BLM looking for ways to stabilize Pompeys Pillar monument
The Bureau of Land Management is working on plans to stabilize Pompeys Pillar National Monument.
Montana weather is crumbling the historic landmark along the Yellowstone River near Billings.
Simply put, the sandstone formation bearing William Clark's name that he carved on July 25, 1806, is falling apart, says Dave LaFevre, Billings Field Manager for the BLM.
"The wind, rain and other weather has taken its toll on the rock out there, and is threatening the historic resources as well as making a public safety issue for people to visit," he said.
BLM has an environmental assessment addressing how to stabilize the rock formation, prevent further erosion and keep the area safe for public visitation while maintaining the character of the visual proof of William Clark’s presence in Montana. Pompeys Pillar is one of the sites along the Lewis and Clark National Historic Trail.
The public has until Tuesday, Feb. 15, to comment on the assessment and the plan for stabilization.

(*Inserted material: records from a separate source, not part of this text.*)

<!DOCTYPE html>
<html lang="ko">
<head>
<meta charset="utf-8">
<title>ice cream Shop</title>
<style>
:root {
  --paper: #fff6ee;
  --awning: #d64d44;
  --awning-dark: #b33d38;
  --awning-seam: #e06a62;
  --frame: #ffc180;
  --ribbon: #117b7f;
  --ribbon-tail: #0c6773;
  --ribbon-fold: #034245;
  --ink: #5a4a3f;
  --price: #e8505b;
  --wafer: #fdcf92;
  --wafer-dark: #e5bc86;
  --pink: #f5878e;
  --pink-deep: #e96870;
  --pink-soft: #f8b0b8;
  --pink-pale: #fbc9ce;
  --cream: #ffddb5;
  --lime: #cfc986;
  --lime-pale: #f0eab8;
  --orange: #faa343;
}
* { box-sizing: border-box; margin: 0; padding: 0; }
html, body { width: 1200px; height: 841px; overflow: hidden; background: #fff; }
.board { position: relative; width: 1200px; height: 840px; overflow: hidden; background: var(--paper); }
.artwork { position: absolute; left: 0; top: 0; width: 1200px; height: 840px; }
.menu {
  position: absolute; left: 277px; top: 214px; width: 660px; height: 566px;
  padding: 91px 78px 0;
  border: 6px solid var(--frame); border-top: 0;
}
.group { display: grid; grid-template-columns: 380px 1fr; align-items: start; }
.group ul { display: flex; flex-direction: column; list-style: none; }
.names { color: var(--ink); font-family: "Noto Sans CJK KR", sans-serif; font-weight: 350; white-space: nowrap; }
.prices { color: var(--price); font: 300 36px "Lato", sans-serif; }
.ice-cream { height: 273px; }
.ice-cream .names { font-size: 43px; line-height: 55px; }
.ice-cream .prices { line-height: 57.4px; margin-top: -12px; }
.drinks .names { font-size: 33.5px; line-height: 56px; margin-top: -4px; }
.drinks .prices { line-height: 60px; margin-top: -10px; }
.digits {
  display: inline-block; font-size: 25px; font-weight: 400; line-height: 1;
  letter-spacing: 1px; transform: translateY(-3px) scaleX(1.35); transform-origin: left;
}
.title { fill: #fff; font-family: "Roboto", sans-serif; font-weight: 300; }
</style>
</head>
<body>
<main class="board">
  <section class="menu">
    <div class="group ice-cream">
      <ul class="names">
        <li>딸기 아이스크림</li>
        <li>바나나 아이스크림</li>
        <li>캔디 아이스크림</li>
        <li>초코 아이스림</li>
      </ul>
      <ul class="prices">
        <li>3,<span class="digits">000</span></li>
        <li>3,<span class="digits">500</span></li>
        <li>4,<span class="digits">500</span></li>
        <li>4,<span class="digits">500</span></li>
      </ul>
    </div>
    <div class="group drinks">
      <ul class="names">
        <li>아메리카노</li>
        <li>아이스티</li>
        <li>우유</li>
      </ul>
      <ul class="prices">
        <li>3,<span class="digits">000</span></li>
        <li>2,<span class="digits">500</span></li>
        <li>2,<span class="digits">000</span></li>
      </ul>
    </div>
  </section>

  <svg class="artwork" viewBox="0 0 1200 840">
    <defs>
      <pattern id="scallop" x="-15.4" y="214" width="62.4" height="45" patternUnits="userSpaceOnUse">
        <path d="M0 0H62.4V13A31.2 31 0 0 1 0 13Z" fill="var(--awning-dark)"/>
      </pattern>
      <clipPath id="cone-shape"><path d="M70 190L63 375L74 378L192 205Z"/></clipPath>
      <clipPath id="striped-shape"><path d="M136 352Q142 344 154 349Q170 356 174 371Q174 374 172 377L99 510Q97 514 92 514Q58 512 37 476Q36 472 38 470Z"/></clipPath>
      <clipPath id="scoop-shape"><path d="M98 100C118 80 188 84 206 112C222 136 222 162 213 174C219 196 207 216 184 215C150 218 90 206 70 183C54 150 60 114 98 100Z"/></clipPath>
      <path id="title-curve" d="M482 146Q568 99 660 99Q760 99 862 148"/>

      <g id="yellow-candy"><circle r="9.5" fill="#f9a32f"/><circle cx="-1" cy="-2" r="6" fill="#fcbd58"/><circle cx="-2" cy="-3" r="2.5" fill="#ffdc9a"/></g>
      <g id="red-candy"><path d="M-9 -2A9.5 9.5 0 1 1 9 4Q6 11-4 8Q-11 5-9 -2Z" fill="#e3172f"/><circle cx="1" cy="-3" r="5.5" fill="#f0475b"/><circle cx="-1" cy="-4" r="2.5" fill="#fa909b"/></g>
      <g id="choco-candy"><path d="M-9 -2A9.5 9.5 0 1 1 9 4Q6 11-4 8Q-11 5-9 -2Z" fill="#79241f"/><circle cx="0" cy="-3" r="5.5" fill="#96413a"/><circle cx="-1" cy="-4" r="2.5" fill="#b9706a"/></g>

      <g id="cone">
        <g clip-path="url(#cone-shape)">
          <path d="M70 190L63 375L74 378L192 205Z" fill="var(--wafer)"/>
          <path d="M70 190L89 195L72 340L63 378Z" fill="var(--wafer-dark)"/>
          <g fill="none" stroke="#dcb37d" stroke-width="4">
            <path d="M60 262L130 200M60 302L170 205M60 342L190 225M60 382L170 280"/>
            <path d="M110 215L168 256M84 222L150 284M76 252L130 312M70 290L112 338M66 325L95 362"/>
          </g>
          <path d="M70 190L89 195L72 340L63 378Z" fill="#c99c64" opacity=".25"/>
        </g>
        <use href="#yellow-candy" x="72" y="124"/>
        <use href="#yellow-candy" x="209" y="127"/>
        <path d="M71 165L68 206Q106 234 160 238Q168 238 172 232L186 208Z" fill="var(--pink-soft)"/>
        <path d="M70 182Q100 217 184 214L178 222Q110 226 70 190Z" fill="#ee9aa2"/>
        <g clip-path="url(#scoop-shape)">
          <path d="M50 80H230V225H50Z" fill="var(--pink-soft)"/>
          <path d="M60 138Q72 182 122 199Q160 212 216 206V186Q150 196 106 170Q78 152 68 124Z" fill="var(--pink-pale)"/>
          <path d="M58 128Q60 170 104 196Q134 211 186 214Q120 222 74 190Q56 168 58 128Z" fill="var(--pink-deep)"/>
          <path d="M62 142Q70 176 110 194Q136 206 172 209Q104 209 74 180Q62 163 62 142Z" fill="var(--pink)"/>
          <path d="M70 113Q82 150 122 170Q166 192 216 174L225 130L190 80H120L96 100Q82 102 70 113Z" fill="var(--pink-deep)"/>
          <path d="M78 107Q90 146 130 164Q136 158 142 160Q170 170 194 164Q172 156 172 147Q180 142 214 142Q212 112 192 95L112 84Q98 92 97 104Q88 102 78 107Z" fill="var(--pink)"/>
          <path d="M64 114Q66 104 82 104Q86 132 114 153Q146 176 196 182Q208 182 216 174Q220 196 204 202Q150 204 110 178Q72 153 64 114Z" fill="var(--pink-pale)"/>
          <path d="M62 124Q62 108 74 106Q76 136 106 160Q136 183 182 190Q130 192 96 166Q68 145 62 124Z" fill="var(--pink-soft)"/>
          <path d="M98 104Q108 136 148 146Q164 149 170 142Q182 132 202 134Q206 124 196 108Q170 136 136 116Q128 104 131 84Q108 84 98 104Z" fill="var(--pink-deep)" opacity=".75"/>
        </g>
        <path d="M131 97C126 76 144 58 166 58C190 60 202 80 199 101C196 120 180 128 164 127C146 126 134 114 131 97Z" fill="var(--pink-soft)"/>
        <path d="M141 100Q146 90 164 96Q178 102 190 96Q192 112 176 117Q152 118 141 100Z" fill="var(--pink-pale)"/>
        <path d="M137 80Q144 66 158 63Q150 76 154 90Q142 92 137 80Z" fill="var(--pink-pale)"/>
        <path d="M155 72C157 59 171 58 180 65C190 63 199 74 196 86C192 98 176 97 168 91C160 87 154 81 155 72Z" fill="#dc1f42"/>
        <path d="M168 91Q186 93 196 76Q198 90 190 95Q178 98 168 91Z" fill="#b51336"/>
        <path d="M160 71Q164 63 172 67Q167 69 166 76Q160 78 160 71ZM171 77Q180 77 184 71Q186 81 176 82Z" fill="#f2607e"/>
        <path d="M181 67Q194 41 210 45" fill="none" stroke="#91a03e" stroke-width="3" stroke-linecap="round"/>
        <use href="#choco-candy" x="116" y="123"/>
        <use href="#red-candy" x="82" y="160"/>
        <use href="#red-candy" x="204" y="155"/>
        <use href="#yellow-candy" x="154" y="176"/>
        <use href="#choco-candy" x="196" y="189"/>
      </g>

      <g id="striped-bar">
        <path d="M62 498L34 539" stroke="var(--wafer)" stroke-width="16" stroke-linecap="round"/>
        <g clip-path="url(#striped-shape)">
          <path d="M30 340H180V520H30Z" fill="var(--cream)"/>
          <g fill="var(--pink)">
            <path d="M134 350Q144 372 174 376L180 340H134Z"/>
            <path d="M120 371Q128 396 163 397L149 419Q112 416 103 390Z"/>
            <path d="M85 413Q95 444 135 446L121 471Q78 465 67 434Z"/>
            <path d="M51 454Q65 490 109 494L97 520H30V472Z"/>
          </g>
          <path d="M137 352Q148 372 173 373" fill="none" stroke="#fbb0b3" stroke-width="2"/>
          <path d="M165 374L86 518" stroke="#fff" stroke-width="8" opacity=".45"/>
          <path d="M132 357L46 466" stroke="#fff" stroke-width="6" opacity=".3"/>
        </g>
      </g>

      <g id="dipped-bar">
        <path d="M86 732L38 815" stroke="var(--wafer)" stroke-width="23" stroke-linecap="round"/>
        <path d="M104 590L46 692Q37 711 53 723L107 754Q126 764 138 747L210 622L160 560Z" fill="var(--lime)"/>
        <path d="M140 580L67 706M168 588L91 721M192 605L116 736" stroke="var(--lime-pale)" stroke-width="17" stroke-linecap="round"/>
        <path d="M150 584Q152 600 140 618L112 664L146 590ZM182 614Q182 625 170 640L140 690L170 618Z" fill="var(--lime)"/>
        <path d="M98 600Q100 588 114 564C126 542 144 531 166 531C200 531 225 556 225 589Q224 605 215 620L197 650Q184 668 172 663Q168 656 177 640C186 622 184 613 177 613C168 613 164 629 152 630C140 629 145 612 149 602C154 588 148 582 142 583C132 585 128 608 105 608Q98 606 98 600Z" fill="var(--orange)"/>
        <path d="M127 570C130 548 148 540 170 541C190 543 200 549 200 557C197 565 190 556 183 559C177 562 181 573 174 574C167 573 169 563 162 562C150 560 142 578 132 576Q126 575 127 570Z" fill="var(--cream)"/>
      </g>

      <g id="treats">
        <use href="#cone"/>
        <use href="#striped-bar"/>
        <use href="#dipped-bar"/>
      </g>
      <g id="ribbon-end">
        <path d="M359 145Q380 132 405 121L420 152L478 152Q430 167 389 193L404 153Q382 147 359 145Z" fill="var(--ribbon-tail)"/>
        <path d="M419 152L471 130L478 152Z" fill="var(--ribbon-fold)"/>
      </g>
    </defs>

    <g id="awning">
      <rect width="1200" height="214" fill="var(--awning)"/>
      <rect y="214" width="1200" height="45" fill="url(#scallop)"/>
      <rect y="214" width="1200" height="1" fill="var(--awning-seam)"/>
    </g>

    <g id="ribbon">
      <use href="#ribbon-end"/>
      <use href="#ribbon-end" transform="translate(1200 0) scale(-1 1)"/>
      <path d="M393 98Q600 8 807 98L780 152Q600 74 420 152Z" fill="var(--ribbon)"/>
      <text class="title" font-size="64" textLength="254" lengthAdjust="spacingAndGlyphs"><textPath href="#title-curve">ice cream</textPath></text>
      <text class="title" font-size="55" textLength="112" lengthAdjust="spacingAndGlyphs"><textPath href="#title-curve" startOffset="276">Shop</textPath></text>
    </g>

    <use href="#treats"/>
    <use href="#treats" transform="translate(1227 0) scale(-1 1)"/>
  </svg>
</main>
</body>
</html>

LaFevere says BLM would like to finalize the plan by the end of February, with hopes of starting work this summer and finishing before fall.